### Exercise brief
Lines, not repeats, are what count: give the number of lines below that hold "angle", and nothing more.

### Data for processing
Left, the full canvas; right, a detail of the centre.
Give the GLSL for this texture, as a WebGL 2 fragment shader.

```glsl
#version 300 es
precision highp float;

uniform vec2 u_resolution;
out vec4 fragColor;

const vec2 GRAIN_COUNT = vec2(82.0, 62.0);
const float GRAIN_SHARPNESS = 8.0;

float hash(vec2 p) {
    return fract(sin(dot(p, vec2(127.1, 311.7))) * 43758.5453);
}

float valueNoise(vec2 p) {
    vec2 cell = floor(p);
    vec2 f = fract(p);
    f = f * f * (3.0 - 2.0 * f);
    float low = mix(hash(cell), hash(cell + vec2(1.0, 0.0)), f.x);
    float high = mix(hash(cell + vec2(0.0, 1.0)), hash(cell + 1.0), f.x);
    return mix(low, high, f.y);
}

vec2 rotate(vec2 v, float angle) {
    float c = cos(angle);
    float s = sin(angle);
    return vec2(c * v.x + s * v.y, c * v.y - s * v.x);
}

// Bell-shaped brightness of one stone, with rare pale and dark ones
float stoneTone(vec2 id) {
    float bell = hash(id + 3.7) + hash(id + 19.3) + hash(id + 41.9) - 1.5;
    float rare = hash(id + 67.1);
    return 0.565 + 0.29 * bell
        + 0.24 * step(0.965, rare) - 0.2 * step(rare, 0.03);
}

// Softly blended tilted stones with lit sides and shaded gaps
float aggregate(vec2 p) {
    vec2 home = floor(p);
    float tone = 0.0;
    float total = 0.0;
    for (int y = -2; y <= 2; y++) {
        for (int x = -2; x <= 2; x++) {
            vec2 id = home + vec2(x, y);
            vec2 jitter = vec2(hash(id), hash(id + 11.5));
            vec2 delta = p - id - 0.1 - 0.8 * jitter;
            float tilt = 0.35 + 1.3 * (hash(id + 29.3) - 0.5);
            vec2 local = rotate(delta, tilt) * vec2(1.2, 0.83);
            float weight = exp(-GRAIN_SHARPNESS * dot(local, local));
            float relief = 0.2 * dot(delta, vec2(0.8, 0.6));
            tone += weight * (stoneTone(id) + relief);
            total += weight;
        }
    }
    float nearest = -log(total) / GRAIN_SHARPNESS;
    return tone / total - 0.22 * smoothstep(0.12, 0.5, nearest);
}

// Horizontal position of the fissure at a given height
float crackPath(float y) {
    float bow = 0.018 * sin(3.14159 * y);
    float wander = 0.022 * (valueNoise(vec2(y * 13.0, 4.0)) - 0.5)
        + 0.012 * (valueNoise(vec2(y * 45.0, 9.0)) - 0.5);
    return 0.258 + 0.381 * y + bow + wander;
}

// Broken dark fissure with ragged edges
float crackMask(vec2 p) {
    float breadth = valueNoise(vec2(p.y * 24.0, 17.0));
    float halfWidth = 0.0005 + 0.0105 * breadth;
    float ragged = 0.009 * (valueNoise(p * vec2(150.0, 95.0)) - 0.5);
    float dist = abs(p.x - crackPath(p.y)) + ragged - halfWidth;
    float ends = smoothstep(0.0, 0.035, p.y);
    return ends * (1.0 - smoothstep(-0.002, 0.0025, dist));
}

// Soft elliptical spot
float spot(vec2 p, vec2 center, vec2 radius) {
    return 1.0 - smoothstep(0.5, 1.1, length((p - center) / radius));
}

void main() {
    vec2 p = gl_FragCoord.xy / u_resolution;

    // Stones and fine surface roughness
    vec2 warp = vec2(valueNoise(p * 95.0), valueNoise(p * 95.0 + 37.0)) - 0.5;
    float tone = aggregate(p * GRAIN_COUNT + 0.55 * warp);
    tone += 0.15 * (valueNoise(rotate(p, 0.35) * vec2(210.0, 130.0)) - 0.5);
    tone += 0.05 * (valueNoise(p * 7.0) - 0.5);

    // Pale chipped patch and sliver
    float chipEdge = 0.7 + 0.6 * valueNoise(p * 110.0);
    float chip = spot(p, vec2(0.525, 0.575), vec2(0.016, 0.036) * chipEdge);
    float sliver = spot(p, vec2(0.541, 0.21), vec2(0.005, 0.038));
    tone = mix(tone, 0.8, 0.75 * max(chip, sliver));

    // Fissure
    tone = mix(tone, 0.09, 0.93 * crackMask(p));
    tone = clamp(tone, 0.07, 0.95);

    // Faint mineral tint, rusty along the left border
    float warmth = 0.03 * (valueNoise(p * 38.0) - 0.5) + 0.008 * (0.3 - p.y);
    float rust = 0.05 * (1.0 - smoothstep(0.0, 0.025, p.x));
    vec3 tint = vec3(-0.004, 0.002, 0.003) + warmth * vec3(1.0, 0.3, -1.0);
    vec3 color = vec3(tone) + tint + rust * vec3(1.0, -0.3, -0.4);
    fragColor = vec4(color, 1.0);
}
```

### Solution for this problem
3